## Exercise input
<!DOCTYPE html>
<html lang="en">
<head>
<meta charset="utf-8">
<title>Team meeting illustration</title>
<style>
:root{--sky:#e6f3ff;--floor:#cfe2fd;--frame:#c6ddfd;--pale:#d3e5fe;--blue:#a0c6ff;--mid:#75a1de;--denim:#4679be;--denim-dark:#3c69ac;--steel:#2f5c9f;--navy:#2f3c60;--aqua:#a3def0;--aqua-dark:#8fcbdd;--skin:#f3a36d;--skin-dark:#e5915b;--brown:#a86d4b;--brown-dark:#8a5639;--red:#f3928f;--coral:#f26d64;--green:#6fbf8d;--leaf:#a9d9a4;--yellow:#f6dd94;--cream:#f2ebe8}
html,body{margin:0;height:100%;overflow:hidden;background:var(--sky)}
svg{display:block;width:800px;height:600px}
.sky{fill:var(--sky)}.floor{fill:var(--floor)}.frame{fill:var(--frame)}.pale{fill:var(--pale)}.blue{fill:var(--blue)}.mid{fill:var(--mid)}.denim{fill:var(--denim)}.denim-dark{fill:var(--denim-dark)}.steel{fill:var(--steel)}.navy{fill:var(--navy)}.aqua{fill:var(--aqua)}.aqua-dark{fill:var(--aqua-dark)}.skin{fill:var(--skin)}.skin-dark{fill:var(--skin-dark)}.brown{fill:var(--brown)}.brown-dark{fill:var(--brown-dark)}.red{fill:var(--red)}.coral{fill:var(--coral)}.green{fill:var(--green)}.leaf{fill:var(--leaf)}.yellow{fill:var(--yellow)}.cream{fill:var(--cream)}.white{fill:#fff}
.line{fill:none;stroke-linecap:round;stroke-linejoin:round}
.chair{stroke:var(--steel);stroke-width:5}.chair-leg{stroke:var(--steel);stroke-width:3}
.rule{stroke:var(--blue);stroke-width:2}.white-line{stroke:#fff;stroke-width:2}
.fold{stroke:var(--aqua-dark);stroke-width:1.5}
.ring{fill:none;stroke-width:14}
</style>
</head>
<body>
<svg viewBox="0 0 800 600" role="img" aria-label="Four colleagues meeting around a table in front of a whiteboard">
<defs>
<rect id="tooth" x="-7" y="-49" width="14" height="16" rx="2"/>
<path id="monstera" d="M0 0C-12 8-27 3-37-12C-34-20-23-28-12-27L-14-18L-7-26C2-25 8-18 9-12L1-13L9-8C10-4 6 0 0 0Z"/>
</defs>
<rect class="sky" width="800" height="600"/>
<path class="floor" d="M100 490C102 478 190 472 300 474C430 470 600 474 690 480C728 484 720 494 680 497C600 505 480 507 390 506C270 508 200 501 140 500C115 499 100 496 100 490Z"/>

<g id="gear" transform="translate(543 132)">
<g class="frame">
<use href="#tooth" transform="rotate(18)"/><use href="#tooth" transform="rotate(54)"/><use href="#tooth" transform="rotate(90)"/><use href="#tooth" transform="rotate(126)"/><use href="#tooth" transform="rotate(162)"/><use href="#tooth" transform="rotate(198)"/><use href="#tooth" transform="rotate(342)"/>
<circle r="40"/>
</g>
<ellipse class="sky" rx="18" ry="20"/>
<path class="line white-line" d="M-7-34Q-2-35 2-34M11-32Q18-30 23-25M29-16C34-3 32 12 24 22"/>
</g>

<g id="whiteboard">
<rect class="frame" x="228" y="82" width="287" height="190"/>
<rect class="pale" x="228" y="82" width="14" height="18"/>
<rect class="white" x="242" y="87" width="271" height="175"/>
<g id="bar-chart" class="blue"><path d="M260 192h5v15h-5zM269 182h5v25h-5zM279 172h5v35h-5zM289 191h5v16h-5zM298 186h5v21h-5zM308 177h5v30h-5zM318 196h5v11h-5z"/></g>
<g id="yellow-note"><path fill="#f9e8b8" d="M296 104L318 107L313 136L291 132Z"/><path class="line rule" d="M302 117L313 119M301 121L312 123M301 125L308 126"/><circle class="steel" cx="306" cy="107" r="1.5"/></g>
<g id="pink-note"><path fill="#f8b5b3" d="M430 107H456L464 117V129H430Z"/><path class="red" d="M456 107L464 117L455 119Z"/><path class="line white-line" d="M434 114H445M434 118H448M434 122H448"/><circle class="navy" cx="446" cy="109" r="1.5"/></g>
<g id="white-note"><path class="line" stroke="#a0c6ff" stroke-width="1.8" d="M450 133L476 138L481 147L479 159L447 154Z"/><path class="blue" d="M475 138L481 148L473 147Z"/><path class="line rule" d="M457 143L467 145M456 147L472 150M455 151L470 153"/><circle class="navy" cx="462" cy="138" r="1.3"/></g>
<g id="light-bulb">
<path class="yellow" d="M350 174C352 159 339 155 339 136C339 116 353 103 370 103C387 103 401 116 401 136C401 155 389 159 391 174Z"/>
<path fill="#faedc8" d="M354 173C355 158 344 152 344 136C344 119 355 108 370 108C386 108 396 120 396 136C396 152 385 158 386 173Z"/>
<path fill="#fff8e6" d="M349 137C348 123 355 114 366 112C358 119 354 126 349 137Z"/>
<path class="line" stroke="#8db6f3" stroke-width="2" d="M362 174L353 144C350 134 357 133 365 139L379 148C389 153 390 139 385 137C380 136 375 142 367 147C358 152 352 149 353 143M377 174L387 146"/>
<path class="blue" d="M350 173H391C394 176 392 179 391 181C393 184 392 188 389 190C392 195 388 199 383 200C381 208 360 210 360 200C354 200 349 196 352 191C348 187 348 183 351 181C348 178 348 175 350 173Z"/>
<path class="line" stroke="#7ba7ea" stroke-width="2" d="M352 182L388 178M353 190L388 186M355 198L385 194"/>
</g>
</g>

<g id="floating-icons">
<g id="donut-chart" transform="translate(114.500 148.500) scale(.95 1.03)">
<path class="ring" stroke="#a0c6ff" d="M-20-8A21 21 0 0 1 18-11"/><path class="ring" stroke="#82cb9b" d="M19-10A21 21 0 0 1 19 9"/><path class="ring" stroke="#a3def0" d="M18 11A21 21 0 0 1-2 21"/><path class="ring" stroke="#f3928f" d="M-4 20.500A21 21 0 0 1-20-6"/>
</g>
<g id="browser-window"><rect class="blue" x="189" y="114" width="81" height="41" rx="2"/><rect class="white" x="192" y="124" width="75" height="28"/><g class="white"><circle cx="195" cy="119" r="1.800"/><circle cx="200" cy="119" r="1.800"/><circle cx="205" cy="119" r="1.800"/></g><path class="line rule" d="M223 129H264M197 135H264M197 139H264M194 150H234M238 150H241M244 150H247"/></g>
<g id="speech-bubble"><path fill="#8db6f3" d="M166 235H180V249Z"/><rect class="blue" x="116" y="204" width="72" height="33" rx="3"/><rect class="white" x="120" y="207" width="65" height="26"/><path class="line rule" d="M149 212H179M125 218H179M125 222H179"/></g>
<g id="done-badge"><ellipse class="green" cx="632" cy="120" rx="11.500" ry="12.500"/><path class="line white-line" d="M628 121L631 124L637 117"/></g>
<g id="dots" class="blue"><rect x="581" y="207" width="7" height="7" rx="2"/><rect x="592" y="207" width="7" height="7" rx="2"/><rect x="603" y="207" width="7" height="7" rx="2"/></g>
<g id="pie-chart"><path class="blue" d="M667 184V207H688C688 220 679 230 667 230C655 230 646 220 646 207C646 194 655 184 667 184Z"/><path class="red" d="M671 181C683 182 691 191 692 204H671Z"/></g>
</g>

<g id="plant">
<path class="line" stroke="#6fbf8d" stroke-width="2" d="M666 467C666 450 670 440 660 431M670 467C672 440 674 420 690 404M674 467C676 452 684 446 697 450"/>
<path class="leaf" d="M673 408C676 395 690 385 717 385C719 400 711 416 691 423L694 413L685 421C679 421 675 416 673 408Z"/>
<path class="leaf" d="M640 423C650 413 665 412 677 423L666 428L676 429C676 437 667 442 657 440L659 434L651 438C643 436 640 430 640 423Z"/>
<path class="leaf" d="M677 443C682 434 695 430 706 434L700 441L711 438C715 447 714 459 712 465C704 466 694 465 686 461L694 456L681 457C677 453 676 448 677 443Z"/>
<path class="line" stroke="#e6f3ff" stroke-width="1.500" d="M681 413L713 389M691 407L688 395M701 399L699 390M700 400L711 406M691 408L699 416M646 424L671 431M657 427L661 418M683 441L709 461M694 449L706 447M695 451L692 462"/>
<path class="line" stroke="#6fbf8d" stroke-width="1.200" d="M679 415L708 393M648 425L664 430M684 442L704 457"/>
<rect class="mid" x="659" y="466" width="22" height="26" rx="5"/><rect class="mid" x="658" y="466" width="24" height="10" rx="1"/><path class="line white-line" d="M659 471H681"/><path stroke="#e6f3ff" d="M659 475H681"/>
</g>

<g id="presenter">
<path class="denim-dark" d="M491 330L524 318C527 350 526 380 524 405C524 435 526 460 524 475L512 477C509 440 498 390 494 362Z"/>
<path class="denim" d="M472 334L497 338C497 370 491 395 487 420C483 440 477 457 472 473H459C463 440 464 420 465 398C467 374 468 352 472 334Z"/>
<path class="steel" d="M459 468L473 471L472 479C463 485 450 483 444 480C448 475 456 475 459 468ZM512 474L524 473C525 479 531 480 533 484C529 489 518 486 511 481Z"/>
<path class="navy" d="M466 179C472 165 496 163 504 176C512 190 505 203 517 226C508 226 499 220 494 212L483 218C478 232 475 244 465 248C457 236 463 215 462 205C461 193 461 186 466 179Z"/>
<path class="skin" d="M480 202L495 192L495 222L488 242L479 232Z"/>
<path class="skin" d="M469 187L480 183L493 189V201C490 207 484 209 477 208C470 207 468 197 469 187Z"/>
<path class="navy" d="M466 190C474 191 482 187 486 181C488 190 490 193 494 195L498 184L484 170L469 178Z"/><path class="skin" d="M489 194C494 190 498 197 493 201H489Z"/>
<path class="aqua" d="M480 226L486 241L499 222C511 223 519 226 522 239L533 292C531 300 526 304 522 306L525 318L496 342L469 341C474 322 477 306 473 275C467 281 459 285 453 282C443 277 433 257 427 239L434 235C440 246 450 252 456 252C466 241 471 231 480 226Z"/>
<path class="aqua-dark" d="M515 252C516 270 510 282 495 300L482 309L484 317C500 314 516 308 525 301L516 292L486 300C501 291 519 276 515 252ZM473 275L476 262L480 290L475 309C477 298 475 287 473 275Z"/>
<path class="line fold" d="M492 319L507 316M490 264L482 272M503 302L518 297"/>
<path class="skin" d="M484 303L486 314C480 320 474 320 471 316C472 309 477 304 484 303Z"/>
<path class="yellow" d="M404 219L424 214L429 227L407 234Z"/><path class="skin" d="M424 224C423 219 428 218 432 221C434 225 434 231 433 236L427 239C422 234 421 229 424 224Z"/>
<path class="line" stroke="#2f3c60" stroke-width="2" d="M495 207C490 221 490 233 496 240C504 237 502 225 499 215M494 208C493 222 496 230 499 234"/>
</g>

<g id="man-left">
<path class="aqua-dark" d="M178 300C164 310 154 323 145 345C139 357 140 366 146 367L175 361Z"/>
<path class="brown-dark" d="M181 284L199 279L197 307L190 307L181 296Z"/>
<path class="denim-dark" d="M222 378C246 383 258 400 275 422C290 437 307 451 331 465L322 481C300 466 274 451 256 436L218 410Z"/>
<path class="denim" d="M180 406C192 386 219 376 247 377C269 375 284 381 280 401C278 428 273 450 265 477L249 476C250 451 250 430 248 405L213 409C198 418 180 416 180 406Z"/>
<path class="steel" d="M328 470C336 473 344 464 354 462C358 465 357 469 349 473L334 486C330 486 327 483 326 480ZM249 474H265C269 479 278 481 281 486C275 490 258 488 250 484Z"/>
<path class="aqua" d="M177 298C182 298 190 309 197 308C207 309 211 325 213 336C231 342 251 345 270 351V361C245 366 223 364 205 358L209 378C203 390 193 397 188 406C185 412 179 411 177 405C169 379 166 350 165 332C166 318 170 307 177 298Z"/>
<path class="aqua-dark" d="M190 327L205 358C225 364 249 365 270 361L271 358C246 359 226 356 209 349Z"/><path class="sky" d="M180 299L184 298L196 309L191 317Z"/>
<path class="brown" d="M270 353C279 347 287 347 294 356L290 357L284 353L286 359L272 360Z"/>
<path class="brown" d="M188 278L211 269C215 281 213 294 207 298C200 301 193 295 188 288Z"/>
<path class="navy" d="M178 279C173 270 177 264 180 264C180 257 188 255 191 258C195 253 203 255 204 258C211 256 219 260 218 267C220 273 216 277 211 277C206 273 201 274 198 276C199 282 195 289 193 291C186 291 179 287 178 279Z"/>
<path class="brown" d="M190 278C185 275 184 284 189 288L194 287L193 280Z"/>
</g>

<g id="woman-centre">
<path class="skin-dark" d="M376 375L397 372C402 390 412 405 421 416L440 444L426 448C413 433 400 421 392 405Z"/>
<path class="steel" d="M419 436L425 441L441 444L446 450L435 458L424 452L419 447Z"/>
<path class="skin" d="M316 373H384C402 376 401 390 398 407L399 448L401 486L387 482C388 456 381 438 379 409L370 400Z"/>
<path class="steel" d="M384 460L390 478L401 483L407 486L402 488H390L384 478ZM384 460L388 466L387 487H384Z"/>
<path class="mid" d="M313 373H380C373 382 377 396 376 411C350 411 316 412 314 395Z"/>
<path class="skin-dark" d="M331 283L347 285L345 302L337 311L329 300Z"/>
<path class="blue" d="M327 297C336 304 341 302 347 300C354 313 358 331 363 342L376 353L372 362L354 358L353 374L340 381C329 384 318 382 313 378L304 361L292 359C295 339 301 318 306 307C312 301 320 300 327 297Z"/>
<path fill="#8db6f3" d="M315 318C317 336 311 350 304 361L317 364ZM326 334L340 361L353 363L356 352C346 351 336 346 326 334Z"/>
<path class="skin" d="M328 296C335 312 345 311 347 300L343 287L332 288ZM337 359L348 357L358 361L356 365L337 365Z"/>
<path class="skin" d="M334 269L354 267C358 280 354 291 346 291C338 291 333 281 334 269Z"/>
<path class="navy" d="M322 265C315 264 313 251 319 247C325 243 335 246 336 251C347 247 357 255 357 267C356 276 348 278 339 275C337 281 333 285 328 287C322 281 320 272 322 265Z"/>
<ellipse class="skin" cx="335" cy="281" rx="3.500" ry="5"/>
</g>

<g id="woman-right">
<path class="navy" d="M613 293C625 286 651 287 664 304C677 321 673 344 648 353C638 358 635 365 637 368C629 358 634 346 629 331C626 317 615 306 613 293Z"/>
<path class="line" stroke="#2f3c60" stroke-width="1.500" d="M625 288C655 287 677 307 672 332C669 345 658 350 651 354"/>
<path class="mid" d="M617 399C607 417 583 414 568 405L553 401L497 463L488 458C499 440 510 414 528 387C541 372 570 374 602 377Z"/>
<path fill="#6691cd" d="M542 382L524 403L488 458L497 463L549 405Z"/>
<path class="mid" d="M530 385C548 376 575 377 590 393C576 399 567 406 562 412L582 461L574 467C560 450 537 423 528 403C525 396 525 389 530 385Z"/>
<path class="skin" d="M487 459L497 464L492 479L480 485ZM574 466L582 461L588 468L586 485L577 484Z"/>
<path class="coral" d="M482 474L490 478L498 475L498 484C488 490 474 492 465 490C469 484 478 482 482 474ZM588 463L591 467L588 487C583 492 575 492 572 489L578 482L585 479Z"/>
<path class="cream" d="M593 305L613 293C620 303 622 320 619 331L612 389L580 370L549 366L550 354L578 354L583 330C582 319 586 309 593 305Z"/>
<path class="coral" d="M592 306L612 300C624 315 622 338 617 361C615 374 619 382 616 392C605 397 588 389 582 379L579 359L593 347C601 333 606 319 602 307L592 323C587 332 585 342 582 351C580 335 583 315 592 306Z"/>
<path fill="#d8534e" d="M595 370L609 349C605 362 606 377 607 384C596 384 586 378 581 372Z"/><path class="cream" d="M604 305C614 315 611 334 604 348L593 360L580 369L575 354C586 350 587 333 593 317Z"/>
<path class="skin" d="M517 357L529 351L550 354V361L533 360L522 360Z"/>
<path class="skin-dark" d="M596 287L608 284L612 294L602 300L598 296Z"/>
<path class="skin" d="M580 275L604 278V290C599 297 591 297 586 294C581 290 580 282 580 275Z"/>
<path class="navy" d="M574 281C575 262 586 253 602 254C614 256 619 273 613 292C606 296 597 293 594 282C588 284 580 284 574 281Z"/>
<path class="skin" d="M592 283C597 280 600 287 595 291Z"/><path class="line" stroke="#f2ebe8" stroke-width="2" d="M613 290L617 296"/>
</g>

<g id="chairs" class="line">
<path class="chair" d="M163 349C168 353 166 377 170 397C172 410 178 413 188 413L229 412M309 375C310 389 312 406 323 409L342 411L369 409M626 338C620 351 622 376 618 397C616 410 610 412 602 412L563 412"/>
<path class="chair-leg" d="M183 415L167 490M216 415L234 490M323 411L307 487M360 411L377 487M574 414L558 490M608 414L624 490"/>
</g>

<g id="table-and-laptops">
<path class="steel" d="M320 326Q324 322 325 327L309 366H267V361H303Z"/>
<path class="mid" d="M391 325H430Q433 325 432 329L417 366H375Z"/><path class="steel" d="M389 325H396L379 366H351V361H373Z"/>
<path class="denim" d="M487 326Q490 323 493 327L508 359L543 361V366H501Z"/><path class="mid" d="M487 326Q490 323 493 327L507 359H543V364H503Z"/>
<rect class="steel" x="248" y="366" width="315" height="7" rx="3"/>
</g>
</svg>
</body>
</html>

## Brief
Say how many lines of the data hold the string "meeting". Reply with the number alone.

## Answer
2